The divergence theorem states that the overall (net) flux through the surface of an object equals the summation of all the changes in flux inside the object.
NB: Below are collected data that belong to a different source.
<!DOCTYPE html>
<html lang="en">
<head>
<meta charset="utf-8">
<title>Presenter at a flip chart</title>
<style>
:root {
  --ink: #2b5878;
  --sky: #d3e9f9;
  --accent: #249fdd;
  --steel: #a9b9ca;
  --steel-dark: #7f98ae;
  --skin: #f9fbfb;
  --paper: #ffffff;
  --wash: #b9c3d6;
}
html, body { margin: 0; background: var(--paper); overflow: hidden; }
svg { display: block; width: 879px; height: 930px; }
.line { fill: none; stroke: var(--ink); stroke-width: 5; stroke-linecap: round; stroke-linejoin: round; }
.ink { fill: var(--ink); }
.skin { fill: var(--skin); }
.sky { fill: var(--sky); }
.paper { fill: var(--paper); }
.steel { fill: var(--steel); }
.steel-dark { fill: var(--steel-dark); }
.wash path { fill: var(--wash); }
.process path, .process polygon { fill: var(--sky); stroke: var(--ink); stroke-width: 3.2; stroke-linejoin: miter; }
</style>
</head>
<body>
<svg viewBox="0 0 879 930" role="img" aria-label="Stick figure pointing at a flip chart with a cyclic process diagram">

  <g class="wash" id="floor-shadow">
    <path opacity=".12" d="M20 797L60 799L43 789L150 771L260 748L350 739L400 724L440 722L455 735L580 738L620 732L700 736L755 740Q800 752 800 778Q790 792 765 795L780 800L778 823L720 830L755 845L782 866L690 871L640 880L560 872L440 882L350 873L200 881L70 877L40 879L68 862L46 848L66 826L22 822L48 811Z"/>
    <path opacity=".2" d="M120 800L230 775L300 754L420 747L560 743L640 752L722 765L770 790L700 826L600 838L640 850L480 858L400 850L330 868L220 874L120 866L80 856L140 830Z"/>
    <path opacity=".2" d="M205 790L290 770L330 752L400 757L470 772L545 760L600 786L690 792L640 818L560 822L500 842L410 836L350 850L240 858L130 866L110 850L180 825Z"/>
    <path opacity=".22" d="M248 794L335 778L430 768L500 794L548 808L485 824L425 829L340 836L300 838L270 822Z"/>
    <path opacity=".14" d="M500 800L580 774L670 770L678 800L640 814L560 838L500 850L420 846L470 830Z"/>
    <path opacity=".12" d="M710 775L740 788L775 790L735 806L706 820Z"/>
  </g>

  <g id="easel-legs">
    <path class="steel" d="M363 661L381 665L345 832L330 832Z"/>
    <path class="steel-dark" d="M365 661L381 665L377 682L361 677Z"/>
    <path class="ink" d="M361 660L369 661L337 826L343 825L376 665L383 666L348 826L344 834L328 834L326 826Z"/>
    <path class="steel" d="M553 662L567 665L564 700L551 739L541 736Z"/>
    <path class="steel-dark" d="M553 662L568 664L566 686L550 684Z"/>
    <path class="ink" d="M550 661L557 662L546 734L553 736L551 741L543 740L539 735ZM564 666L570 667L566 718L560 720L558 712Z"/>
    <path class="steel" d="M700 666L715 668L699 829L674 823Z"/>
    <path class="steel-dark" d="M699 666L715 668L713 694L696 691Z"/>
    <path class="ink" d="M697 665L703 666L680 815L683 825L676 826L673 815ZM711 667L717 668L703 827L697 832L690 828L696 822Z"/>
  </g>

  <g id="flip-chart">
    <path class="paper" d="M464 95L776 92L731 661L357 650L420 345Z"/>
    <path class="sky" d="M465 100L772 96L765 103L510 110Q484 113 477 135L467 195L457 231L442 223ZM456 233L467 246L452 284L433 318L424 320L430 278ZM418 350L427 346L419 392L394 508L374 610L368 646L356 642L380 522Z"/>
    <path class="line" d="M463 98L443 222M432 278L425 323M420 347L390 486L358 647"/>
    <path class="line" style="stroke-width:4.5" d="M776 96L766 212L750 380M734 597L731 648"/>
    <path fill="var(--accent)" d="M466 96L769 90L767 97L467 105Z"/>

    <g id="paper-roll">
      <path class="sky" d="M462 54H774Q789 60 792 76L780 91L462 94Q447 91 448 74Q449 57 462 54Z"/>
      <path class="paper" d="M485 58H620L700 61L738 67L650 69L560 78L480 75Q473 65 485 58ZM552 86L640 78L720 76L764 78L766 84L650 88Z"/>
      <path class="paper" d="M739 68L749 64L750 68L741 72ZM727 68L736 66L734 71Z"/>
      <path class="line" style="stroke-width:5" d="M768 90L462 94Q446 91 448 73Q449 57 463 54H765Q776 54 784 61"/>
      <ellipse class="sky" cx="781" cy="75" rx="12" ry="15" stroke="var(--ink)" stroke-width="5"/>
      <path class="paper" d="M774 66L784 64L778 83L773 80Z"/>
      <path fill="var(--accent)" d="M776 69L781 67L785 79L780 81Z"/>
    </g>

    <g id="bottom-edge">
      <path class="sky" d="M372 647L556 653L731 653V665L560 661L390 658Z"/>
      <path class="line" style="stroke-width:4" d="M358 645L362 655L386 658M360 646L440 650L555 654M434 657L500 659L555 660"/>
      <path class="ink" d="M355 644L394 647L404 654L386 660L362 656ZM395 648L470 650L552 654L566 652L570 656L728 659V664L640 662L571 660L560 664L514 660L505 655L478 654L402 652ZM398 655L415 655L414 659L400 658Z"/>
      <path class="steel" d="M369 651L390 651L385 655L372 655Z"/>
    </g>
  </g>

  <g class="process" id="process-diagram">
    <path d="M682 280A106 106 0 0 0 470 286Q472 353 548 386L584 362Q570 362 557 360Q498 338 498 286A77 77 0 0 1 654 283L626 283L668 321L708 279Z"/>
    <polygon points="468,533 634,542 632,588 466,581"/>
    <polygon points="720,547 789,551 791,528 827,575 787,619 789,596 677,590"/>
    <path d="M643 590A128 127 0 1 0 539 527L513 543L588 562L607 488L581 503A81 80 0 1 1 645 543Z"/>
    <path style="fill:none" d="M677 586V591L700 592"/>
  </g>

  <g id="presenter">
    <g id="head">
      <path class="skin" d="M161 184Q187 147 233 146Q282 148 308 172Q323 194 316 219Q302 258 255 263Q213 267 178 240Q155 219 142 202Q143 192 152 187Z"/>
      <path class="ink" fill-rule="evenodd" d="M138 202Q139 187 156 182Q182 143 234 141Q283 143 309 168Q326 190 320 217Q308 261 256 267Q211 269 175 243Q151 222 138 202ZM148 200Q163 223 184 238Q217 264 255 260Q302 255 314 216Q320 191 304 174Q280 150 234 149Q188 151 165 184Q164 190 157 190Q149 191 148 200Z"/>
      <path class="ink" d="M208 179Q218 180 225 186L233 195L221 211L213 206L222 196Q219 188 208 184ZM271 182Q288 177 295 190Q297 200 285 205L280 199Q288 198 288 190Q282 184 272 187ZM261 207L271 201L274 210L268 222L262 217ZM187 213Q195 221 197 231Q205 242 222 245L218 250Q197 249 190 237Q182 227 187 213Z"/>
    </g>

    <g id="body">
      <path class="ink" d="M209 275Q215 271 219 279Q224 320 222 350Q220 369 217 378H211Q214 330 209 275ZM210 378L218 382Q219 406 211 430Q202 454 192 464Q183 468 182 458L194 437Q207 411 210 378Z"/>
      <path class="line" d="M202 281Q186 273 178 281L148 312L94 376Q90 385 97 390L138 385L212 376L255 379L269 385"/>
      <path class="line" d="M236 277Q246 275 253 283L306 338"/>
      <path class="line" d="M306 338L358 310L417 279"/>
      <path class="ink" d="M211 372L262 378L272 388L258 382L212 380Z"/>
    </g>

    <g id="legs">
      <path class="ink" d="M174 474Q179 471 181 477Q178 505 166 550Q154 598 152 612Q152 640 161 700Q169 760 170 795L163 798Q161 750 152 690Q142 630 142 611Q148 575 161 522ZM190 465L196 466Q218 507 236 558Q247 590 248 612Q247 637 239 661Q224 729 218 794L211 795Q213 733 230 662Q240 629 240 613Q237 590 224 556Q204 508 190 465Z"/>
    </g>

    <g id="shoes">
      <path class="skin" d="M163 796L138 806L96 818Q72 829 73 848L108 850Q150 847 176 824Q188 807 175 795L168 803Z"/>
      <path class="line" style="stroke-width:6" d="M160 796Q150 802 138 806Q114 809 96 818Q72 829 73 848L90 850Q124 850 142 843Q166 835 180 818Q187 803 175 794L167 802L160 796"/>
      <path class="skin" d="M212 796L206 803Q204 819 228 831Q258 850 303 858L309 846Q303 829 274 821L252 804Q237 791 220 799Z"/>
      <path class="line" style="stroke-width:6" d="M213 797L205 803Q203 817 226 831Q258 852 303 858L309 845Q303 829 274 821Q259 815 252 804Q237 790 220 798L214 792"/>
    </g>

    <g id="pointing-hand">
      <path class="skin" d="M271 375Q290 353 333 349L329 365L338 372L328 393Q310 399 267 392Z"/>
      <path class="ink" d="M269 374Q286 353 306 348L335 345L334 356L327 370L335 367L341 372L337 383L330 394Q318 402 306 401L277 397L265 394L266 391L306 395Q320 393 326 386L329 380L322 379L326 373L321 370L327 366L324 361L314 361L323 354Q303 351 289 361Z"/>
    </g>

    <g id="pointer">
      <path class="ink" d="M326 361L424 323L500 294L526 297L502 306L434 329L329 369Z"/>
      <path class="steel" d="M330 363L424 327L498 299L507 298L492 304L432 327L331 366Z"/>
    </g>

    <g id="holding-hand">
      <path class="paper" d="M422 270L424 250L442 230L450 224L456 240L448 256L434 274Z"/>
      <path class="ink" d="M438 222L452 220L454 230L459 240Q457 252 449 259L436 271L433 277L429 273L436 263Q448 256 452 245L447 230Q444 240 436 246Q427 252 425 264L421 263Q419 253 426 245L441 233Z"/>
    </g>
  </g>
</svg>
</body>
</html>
Stated more formally, the net flux through a closed surface equals the sum of all the changes in flux throughout the volume enclosed by the surface.
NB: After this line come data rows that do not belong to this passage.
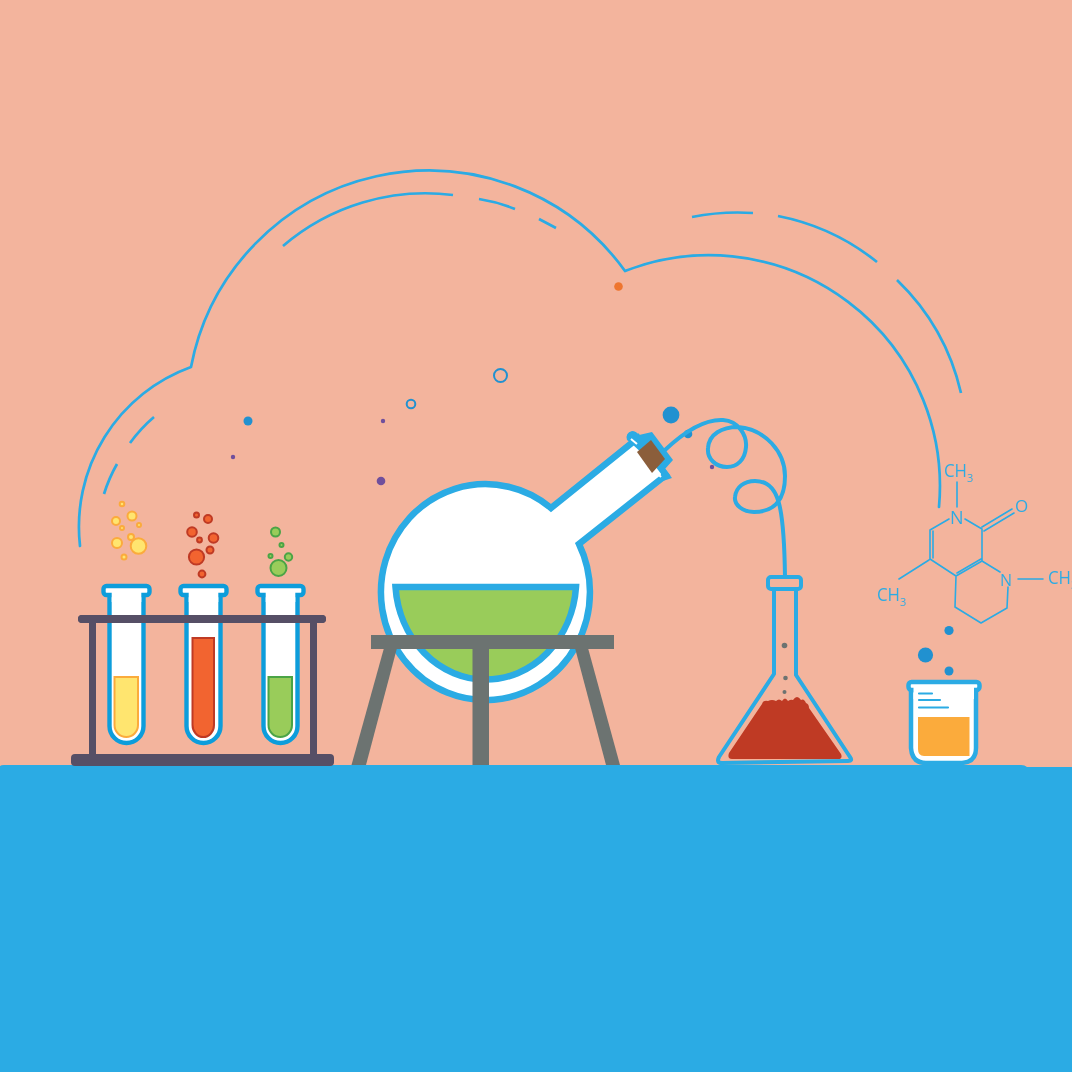
<!DOCTYPE html>
<html lang="en">
<head>
<meta charset="utf-8">
<title>Chemistry bench</title>
<style>
:root {
  --wall: #f3b49d;
  --blue: #2babe4;
  --glass: #0d9ddb;
  --deep-blue: #2191d0;
  --white: #fff;
  --green: #99cc5a;
  --dark-green: #4ba446;
  --yellow: #ffe56f;
  --amber: #fbab3c;
  --orange: #f26430;
  --red: #bf3a24;
  --rack: #564f66;
  --stand: #6c7371;
  --cork: #8b5e3b;
  --violet: #6f4f9c;
}
html, body { margin: 0; height: 100%; overflow: hidden; background: var(--wall); }
.bench-scene { display: block; width: 1072px; height: 1072px; }
.line { fill: none; stroke: var(--blue); stroke-linecap: round; stroke-linejoin: round; }
.cloud { stroke-width: 2.7; }
.hose { stroke-width: 4; }
.molecule { stroke-width: 1.6; }
.formula { fill: var(--blue); font-family: "Open Sans", "Noto Sans", sans-serif; font-size: 18px; }
.sub { font-size: 11px; }
.tube-glass { fill: var(--white); stroke: var(--glass); stroke-width: 4.4; }
.rack { fill: var(--rack); }
.stand { fill: var(--stand); }
.yellow { fill: var(--yellow); stroke: var(--amber); stroke-width: 2; }
.orange { fill: var(--orange); stroke: var(--red); stroke-width: 2; }
.green { fill: var(--green); stroke: var(--dark-green); stroke-width: 2; }
.ring { fill: none; stroke: var(--deep-blue); stroke-width: 2; }
.dot-blue { fill: var(--deep-blue); }
.dot-violet { fill: var(--violet); }
</style>
</head>
<body>
<svg class="bench-scene" viewBox="0 0 1072 1072" role="img" aria-label="Laboratory bench with test tubes, flasks, a beaker and a molecule">
  <defs>
    <g id="test-tube">
      <path class="tube-glass" d="M-17 594V726A17 17 0 0 0 17 726V594Z"/>
      <rect class="tube-glass" x="-23" y="586" width="46" height="9" rx="3"/>
      <rect x="-14.8" y="590" width="29.6" height="12" fill="var(--white)"/>
    </g>
  </defs>

  <rect id="wall" width="1072" height="1072" fill="var(--wall)"/>
  <path id="table" fill="var(--blue)" d="M0 766Q1 765 4 765H1021Q1025 765 1027 767H1072V1072H0Z"/>

  <g id="vapour-cloud" class="line cloud">
    <path d="M80 546A170 170 0 0 1 191 367A242 242 0 0 1 625 271A231 231 0 0 1 939 507"/>
    <path stroke-linecap="butt" d="M283 246A219 219 0 0 1 453 195M479 199Q498 202 515 209M539 219L556 228"/>
    <path stroke-linecap="butt" d="M692 217Q722 211 753 213M778 216A228 228 0 0 1 877 262M897 280A228 228 0 0 1 961 393"/>
    <path stroke-linecap="butt" d="M154 417Q141 428 130 443M117 464Q109 478 104 494"/>
  </g>

  <g id="floating-drops">
    <circle class="ring" cx="500.500" cy="375.500" r="6.500"/>
    <circle class="ring" cx="411" cy="404" r="4.300"/>
    <circle class="dot-blue" cx="248" cy="421" r="4.500"/>
    <circle class="dot-blue" cx="671" cy="415" r="8.400"/>
    <circle class="dot-blue" cx="688" cy="434" r="4.300"/>
    <circle class="dot-violet" cx="383" cy="421" r="2.200"/>
    <circle class="dot-violet" cx="233" cy="457" r="2.200"/>
    <circle class="dot-violet" cx="381" cy="481" r="4.300"/>
    <circle class="dot-violet" cx="712" cy="467" r="2.200"/>
    <circle fill="#ee752f" cx="618.500" cy="286.500" r="4.300"/>
  </g>

  <g id="tube-rack">
    <rect class="rack" x="89" y="618" width="7" height="142"/>
    <rect class="rack" x="310" y="618" width="7" height="142"/>
    <rect class="rack" x="78" y="615" width="248" height="8" rx="4"/>
    <use href="#test-tube" x="126.500"/>
    <use href="#test-tube" x="203.500"/>
    <use href="#test-tube" x="280.500"/>
    <path class="yellow" d="M114.500 677H138V725A11.700 12 0 0 1 114.500 725Z"/>
    <path class="orange" d="M192.500 638H214V725A10.700 12 0 0 1 192.500 725Z"/>
    <path class="green" d="M268.500 677H292V725A11.700 12 0 0 1 268.500 725Z"/>
    <rect class="rack" x="78" y="615" width="248" height="8" rx="4"/>
    <rect class="rack" x="71" y="754" width="263" height="12" rx="4"/>
  </g>

  <g id="yellow-bubbles" class="yellow">
    <circle cx="138.500" cy="546" r="7.800"/>
    <circle cx="117" cy="543" r="5"/>
    <circle cx="132" cy="516" r="4.500"/>
    <circle cx="116" cy="521" r="4"/>
    <circle cx="131" cy="537" r="3"/>
    <circle cx="124" cy="557" r="2.500"/>
    <circle cx="122" cy="504" r="2.300"/>
    <circle cx="139" cy="525" r="2"/>
    <circle cx="122" cy="528" r="2"/>
  </g>
  <g id="orange-bubbles" class="orange">
    <circle cx="196.500" cy="557" r="7.600"/>
    <circle cx="192" cy="532" r="4.800"/>
    <circle cx="213.500" cy="538" r="4.800"/>
    <circle cx="208" cy="519" r="4"/>
    <circle cx="210" cy="550" r="3.500"/>
    <circle cx="202" cy="574" r="3.400"/>
    <circle cx="196.500" cy="515" r="2.500"/>
    <circle cx="199.500" cy="540" r="2.400"/>
  </g>
  <g id="green-bubbles" class="green">
    <circle cx="278.500" cy="568" r="8"/>
    <circle cx="275.500" cy="532" r="4.500"/>
    <circle cx="288.500" cy="557" r="3.700"/>
    <circle cx="281.500" cy="545" r="2"/>
    <circle cx="270.500" cy="556" r="2"/>
  </g>

  <g id="retort-flask">
    <path fill="var(--white)" stroke="var(--blue)" stroke-width="6.500" d="M551 508L638 438L666 475L579 544A104.500 108 0 1 1 551 508Z"/>
    <path fill="var(--green)" stroke="var(--blue)" stroke-width="6.500" d="M395.500 587H576A90.500 100 0 0 1 395.500 587Z"/>
    <path fill="var(--blue)" d="M627 440Q625 433 632 431Q636 431 639 435L652 432L673 460L665 469L672 478L657 483L662 472L631 443Z"/>
    <path fill="none" stroke="var(--white)" stroke-width="2" d="M631 439L637 444M656 472L661 477"/>
    <path fill="var(--cork)" d="M637 452L651 440L665 459L652 473Z"/>
  </g>

  <g id="flask-stand" class="stand">
    <rect x="371" y="635" width="243" height="14"/>
    <rect x="472.500" y="648" width="16.500" height="117"/>
    <polygon points="384,648 397,648 366,765 351.500,765"/>
    <polygon points="575,648 588,648 620,765 606,765"/>
  </g>

  <path id="hose" class="line hose" d="M665 450C684 432 704 419 723 420C739 421 747 436 746 447C745 460 737 467 727 467C715 467 707 458 708 448C709 434 722 427 738 427C765 429 785 452 785 476C785 499 775 512 754 512C743 512 734 505 735 497C736 487 744 481 755 481C779 481 784 505 785 577"/>

  <g id="conical-flask">
    <path class="line" stroke-width="4" d="M774 589V674L719 757Q716 763 722 763L848 761Q853 761 850 757L796 675V589"/>
    <rect class="line" stroke-width="4" x="768" y="577" width="33" height="12" rx="3"/>
    <path fill="var(--red)" d="M729 753L762 704Q763 700 768 701Q772 699 776 701Q779 698 782 701Q785 696 788 701Q791 699 793 700Q797 694 801 700Q804 698 806 703Q809 704 809 708L841 754Q843 759 838 759H732Q727 759 729 753Z"/>
    <g class="stand">
      <circle cx="784.500" cy="645.500" r="2.800"/>
      <circle cx="785.500" cy="678" r="2.300"/>
      <circle cx="784.500" cy="692" r="2"/>
    </g>
  </g>

  <g id="beaker">
    <path fill="var(--white)" stroke="var(--blue)" stroke-width="4.500" d="M911 690V748Q912 763 926 763H962Q976 762 976 748V690Z"/>
    <rect fill="var(--white)" stroke="var(--blue)" stroke-width="4.500" x="908.500" y="682" width="71" height="8" rx="3"/>
    <rect fill="var(--white)" x="913.500" y="685" width="60.500" height="14"/>
    <path class="line" stroke-width="2.200" d="M919 693.500H932M919 700H940M919 707.500H948"/>
    <path fill="var(--amber)" d="M918 717H969.500V756H924Q918 756 918 749Z"/>
    <circle class="dot-blue" cx="925.500" cy="655" r="7.600"/>
    <circle class="dot-blue" cx="949" cy="630.500" r="4.600"/>
    <circle class="dot-blue" cx="949" cy="671" r="4.500"/>
  </g>

  <g id="molecule">
    <path class="line molecule" d="M957 482V507M949 519L930 530V559L956 576L982 561V529L965 519M933 531V558M929 560L899 579M957 573L981 559M982 527L1012 509M984 531L1014 513M982 561L1000 572M1008 587L1007 608L981 623L955 607L956 576M1018 579H1043"/>
    <g class="formula">
      <text x="944" y="477"><tspan textLength="23" lengthAdjust="spacingAndGlyphs">CH</tspan><tspan class="sub" dy="5">3</tspan></text>
      <text x="950" y="524">N</text>
      <text x="1015" y="512" font-size="17">O</text>
      <text x="1000" y="586" style="font-size:16px">N</text>
      <text x="877" y="601"><tspan textLength="23" lengthAdjust="spacingAndGlyphs">CH</tspan><tspan class="sub" dy="5">3</tspan></text>
      <text x="1048" y="584"><tspan textLength="23" lengthAdjust="spacingAndGlyphs">CH</tspan><tspan class="sub" dy="5">3</tspan></text>
    </g>
  </g>
</svg>
</body>
</html>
In mathematical terms, the divergence theorem establishes that the volume integral (triple integral) of the derivative (divergence) of a vector function over a three-dimensional shape (V) equals the double integral of the perpendicular component of same function with respect to a two-dimensional surface that encloses the space (S):
For example, the volume integral of the electric field caused by a charge within an electric sphere equals the surface integral of that same field.
This is also known as the Gauss Theorem (1813), and it is the simplest of the three main integral theorems in advanced or multivariable calculus, the other two being Green's Theorem (1825) and Stokes' Theorem (1850).